Tall Tales, Long Lenses showcases Marriott’s remarkable talents well. Along with Wayne Lynch, I think he is one of this country’s premier wildlife photographers. The photos included in this collection comfortably support that judgment. The composition, textures, colours, and details of his photographs prompt a wide range of responses and reactions. It’s impossible not to be moved by photos revealing the power of Frank the Tank, or the playfulness of the two grizzly cubs he named The Devil and The Dark Side. Magical auras emanate from his photos of the Yukon landscape and the Great Bear Rainforest. The beauty of Marriott’s photography alone will lead me to return to it over and over again.

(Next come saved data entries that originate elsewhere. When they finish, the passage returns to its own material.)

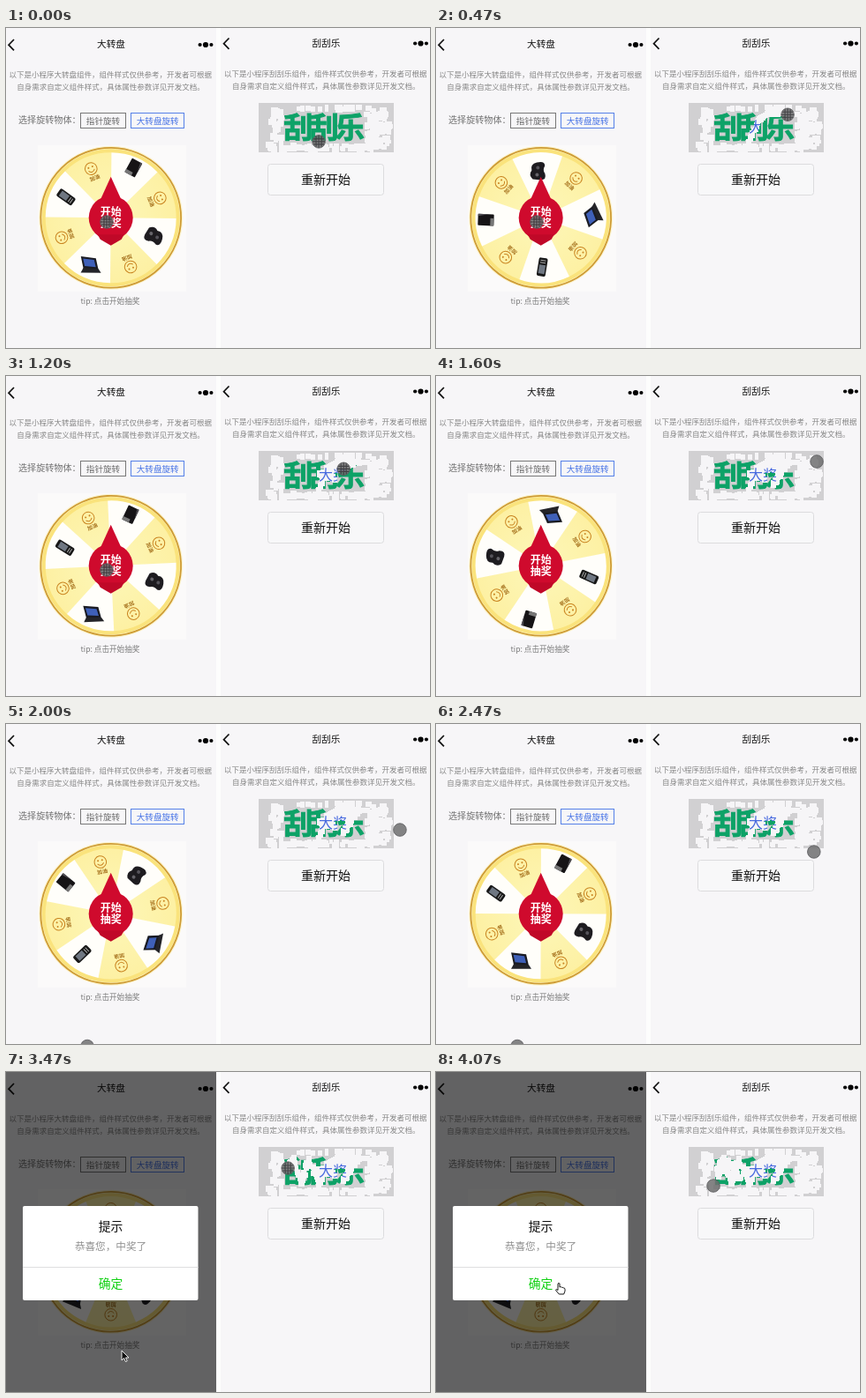
An HTML page with a canvas for the animation above (4.14 s loop, 480x363 px).

```html
<!DOCTYPE html>
<html lang="zh">
<head>
<meta charset="utf-8">
<title>大转盘与刮刮乐</title>
<style>
html, body { margin: 0; width: 100%; height: 100%; overflow: hidden; background: #fdfdfd; }
#stage { position: absolute; left: 0; top: 0; width: 480px; height: 363px; }
svg, canvas { position: absolute; left: 0; top: 0; }
#cover { left: 286px; top: 85px; }
text { font-family: "Noto Sans CJK SC", "Noto Sans CJK", "Noto Sans CJK JP", sans-serif; text-anchor: middle; }
.title { font-size: 10.6px; font-weight: 500; fill: #111; }
.note { font-size: 8.5px; font-weight: 500; fill: #868686; }
.left { text-anchor: start; }
.line { fill: none; stroke-width: 1; }
</style>
</head>
<body>
<div id="stage">
<svg width="480" height="363">
  <defs>
    <g id="nav">
      <path d="M9 13L3 19.2L9 25.4" fill="none" stroke="#111" stroke-width="1.7"/>
      <circle cx="219.6" cy="19" r="2.1"/><circle cx="226" cy="19" r="3.1"/><circle cx="232.4" cy="19" r="2.1"/>
    </g>
    <path id="slice" d="M0 0V-75A75 75 0 0 1 53.03 -53.03Z" fill="#fffefa"/>
    <g id="smile" transform="translate(0 -60)">
      <circle r="6.8" class="line" stroke="#c98420"/>
      <path d="M-3.6 1.6Q0 6 3.6 1.6" class="line" stroke="#c98420"/>
      <circle cx="-2.4" cy="-1.8" r="1" fill="#c98420"/><circle cx="2.4" cy="-1.8" r="1" fill="#c98420"/>
      <text y="13.3" font-size="6" font-weight="700" fill="#a5701c">加油</text>
    </g>
    <radialGradient id="gold">
      <stop offset=".3" stop-color="#fdf5b2"/><stop offset="1" stop-color="#fdf0a2"/>
    </radialGradient>
  </defs>

  <rect width="238" height="363" fill="#f7f6f8"/>
  <rect x="243" width="237" height="363" fill="#f7f6f8"/>

  <use href="#nav"/>
  <text class="title" x="119" y="22">大转盘</text>
  <text class="note" x="118.3" y="55.6">以下是小程序大转盘组件，组件样式仅供参考，开发者可根据</text>
  <text class="note" x="118.5" y="69.6">自身需求自定义组件样式，具体属性参数详见开发文档。</text>
  <text class="left" x="14" y="108" font-size="10.1" font-weight="500" fill="#707070">选择旋转物体：</text>
  <rect class="line" x="84.5" y="96.5" width="51" height="17" stroke="#777"/>
  <text x="110" y="108.6" font-size="9.6" font-weight="500" fill="#6a6a6a">指针旋转</text>
  <rect class="line" x="141.5" y="96.5" width="60" height="17" stroke="#5580e8"/>
  <text x="171.7" y="108.6" font-size="9.6" font-weight="500" fill="#4673e6">大转盘旋转</text>

  <rect x="36" y="133" width="168" height="166" fill="#fbfafa"/>
  <g transform="translate(118.7 215.3)">
    <circle r="81.5" fill="#fbf3cf"/>
    <g id="wheel">
      <circle r="78" fill="url(#gold)"/>
      <use href="#slice"/><use href="#slice" transform="rotate(90)"/>
      <use href="#slice" transform="rotate(180)"/><use href="#slice" transform="rotate(270)"/>
      <circle r="76" fill="none" stroke="#fae37c" stroke-width="4"/>
      <circle r="79.4" fill="none" stroke="#cf9c33" stroke-width="1.8"/>
      <use href="#smile" transform="rotate(-22.5)"/><use href="#smile" transform="rotate(67.5)"/>
      <use href="#smile" transform="rotate(157.5)"/><use href="#smile" transform="rotate(247.5)"/>
      <g transform="translate(25 -57) rotate(28)">
        <rect x="-6.5" y="-9" width="13" height="18" rx="1" fill="#161416"/>
        <path d="M-6.5 5H2V9H-6.5Z" fill="#777"/><path d="M4 -9H6.5V3Z" fill="#4d4b50"/>
      </g>
      <g transform="translate(49 20) rotate(25)">
        <path d="M-9 -6Q-4 -11 1 -7Q8 -9 10 -1Q12 8 6 8Q1 5 -3 8Q-10 10 -10 3Z" fill="#1e1c20"/>
        <circle cx="-4" cy="-1" r="2" fill="#66646a"/><circle cx="4" cy="0" r="2" fill="#55535a"/>
      </g>
      <g transform="translate(-22.5 53)">
        <path d="M-11 -9L6 -7L9 6L-8 5Z" fill="#1a1b22"/>
        <path d="M-8.5 -6.5L4 -5L6 3L-6.5 2Z" fill="#3f60b8"/>
        <path d="M-8 4L9 5L12 9.5L-11 9.5Z" fill="#242428"/>
      </g>
      <g transform="translate(-51 -23) rotate(-55)">
        <rect x="-5" y="-10.5" width="10" height="21" rx="2" fill="#181818"/>
        <rect x="-3.5" y="-7.5" width="7" height="10" fill="#6f7782"/>
        <path d="M-3 5H3M-3 7.5H3" stroke="#aaa"/>
      </g>
    </g>
    <path d="M0 -46.5L12.5 -19H-12.5Z" fill="#cf0a2d"/>
    <circle r="25" fill="#cf0a2d"/>
    <path d="M-15 19H15L12 24.5L0 31.5L-12 24.5Z" fill="#c00828"/>
    <g font-size="12" font-weight="700" fill="#fff"><text y="-2">开始</text><text y="10.3">抽奖</text></g>
  </g>
  <text x="118" y="313" font-size="8.6" font-weight="500" fill="#7a7a7a">tip: 点击开始抽奖</text>

  <use href="#nav" x="243.5" y="-1.5"/>
  <text class="title" x="362.5" y="21.2">刮刮乐</text>
  <text class="note" x="361.8" y="55.4">以下是小程序刮刮乐组件，组件样式仅供参考，开发者可根据</text>
  <text class="note" x="362.3" y="69.4">自身需求自定义组件样式，具体属性参数详见开发文档。</text>
  <rect x="286" y="85" width="153" height="56" fill="#f6f5f7"/>
  <text x="370" y="118.2" font-size="16" font-weight="500" fill="#4769df">大奖</text>
  <rect x="296.5" y="154.5" width="131" height="35" rx="3" fill="#f8f8f9" stroke="#dcdcde"/>
  <text x="362" y="177.3" font-size="14" font-weight="500" fill="#111">重新开始</text>
</svg>
<canvas id="cover" width="153" height="56"></canvas>
<svg width="480" height="363">
  <defs>
    <circle id="touch" r="7.3" fill="#6e6e70" fill-opacity=".85" stroke="#5a5a5c" stroke-width=".8"/>
    <path id="mesh" d="M-6 -3H6M-7 0H7M-6 3H6M-3 -6V6M0 -7V7M3 -6V6" stroke="#2c2c30" stroke-width="1.1" opacity=".75"/>
  </defs>
  <g id="dialog">
    <rect width="238" height="363" fill="#000" fill-opacity=".6"/>
    <rect x="19" y="152" width="198.5" height="107" rx="2" fill="#fff"/>
    <text x="118.5" y="180" font-size="13.8" fill="#111">提示</text>
    <text x="118.5" y="202.3" font-size="11.6" fill="#909090">恭喜您，中奖了</text>
    <path d="M19 221.5H217.5" stroke="#dedee0"/>
    <text x="118.5" y="245" font-size="13.8" font-weight="500" fill="#0fd011">确定</text>
  </g>
  <g id="tap"><use href="#touch"/><use id="tapMesh" href="#mesh"/></g>
  <g id="finger"><use href="#touch"/><use id="fingerMesh" href="#mesh"/></g>
  <g id="mouse" stroke-linejoin="round">
    <path id="arrow" d="M0 0V11L2.6 8.6L4.4 12.6L6.2 11.8L4.5 8H8Z" fill="#111" stroke="#fff" stroke-width=".9"/>
    <path id="hand" d="M3 6.5V1.2Q4 -.4 5 1.2V5Q7 4.2 7.4 5.4Q9 4.9 9.3 6Q11 5.7 11 7.5V9.5L9.7 13H4.3L.4 8.4Q.6 6.6 3 8.5Z" fill="#fff" stroke="#111"/>
  </g>
</svg>
</div>
<script>
const LOOP = 4140, FINAL = 1102.5;
const $ = id => document.getElementById(id);
const ctx = $("cover").getContext("2d");

// [time, square root of the angle still to turn]
const spin = [[0, 33.2], [200, 32.3], [400, 30.3], [800, 24.65], [1600, 14.63], [2470, 4.74], [2830, 0]];
// [time, x, y]
const scratch = [
  [0, 354, 129], [150, 364, 106], [300, 374, 98], [450, 402, 97], [600, 374, 106], [800, 355, 111],
  [950, 372, 117], [1100, 362, 104], [1250, 392, 106], [1400, 382, 123], [1500, 400, 98], [1600, 431, 97],
  [2000, 446, 120], [2470, 428, 145], [2870, 359, 134], [3050, 342, 98], [3200, 334, 128],
  [3330, 326, 96], [3470, 319, 109], [3650, 345, 122], [3800, 330, 100], [4070, 314, 129]
];
const mousePath = [[3200, 131, 316], [3740, 131, 316], [4000, 135, 239]];

function at(keys, t) {
  if (t <= keys[0][0]) return keys[0].slice(1);
  for (let i = 1; i < keys.length; i++) {
    const a = keys[i - 1], b = keys[i];
    if (t <= b[0]) {
      const k = (t - a[0]) / (b[0] - a[0]);
      return a.slice(1).map((v, j) => v + (b[j + 1] - v) * k);
    }
  }
  return keys[keys.length - 1].slice(1);
}

function random(seed) {
  return () => (seed = seed * 16807 % 2147483647) / 2147483647;
}

const pressed = t => t < 1500 || t > 2900 && t < 4000;
const show = (id, on) => $(id).setAttribute("visibility", on ? "visible" : "hidden");
const move = (id, [x, y]) => $(id).setAttribute("transform", `translate(${x} ${y})`);

const rnd = random(4711), dabs = [];
while (dabs.length < 170) {
  const x = 12 + rnd() * 136, y = 5 + rnd() * 48;
  if (x > 26 && x < 122 && y > 7 && y < 48) continue;
  dabs.push({ t: -1, x, y, w: 4 + rnd() * 5, h: 4 + rnd() * 5 });
}
for (let t = 0; t < 4070; t += 14) {
  const jx = rnd() * 3 - 1.5, jy = rnd() * 3 - 1.5;
  if (!pressed(t)) continue;
  const [x, y] = at(scratch, t);
  dabs.push({ t, x: x - 286 + jx, y: y - 85 + jy, w: 6, h: 6 });
}

function drawCover(t) {
  ctx.fillStyle = "#d1d0d2";
  ctx.fillRect(0, 0, 153, 56);
  ctx.font = '900 33px "Noto Sans CJK SC", "Noto Sans CJK", "Noto Sans CJK JP", sans-serif';
  ctx.textAlign = "center";
  ctx.lineWidth = 1;
  ctx.fillStyle = ctx.strokeStyle = "#0da267";
  [..."刮刮乐"].forEach((c, i) => {
    ctx.fillText(c, 45 + i * 29.3, 39.5);
    ctx.strokeText(c, 45 + i * 29.3, 39.5);
  });
  for (const d of dabs) {
    if (d.t > t) break;
    ctx.clearRect(Math.round(d.x - d.w / 2), Math.round(d.y - d.h / 2), Math.round(d.w), Math.round(d.h));
  }
}

function frame() {
  const t = performance.now() % LOOP;
  const rest = at(spin, t)[0];
  $("wheel").setAttribute("transform", `rotate(${FINAL - rest * rest})`);
  drawCover(t);

  $("dialog").setAttribute("opacity", Math.min(1, Math.max(0, (t - 2730) / 215)));

  move("finger", at(scratch, t));
  show("fingerMesh", pressed(t));

  show("tap", t < 1500 || t > 1900 && t < 3100);
  show("tapMesh", t < 1500);
  move("tap", t < 1500 ? [114, 220] : [92, 365.5]);

  const spot = at(mousePath, t), over = spot[1] < 258;
  move("mouse", spot);
  show("arrow", t > 3200 && !over);
  show("hand", t > 3200 && over);
  requestAnimationFrame(frame);
}
frame();
</script>
</body>
</html>
```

Tall Tales, Long Lenses is much more than a beautiful book to adorn your coffee table. It also conveys important conservation messages. The death of Field in 1992, the first grizzly bear Marriott observed, testifies to how our irresponsible behaviour threatens the place of bears in the wild. Sloppy food storage in Banff National Park campgrounds encouraged Field to develop a taste for human food. Removed from Banff, she didn’t lose that appetite. That appetite led to her death at the hands of Alberta Fish and Wildlife officers. Or, in the case of Watson – a Kermode bear in northern B.C. – people put themselves and the bear at risk by getting far too close to him alongside the Yellowhead Highway in 2013. These incidents, more than 20 years apart, suggest that our species still has much to learn when it comes to giving wildlife the respect and distance they need and deserve.
For me, the book’s most compelling lesson may rest in its introduction. John’s father offers that lesson through his hope that his son would grow up to share the love of nature the father found flyfishing along Scotch Creek north of Shuswap Lake. That love was one he wanted to share with his son. Without that father’s love of nature and without his desire to share it with his son would John Marriott have become the wildlife photographer and conservationist he is today? Would advocates for wilderness have his photographs and stories to inspire them? John is the first to point out how formative those experiences in and around Scotch Creek were to his world view and ambitions. The lesson for me is that, as supporters of wilderness, we need to do what we can with our own children and/or grandchildren to bring the spirit of Scotch Creek into their lives.
Tall Tales, Long Lenses is a beautiful, compelling collection that any wilderness advocate will treasure.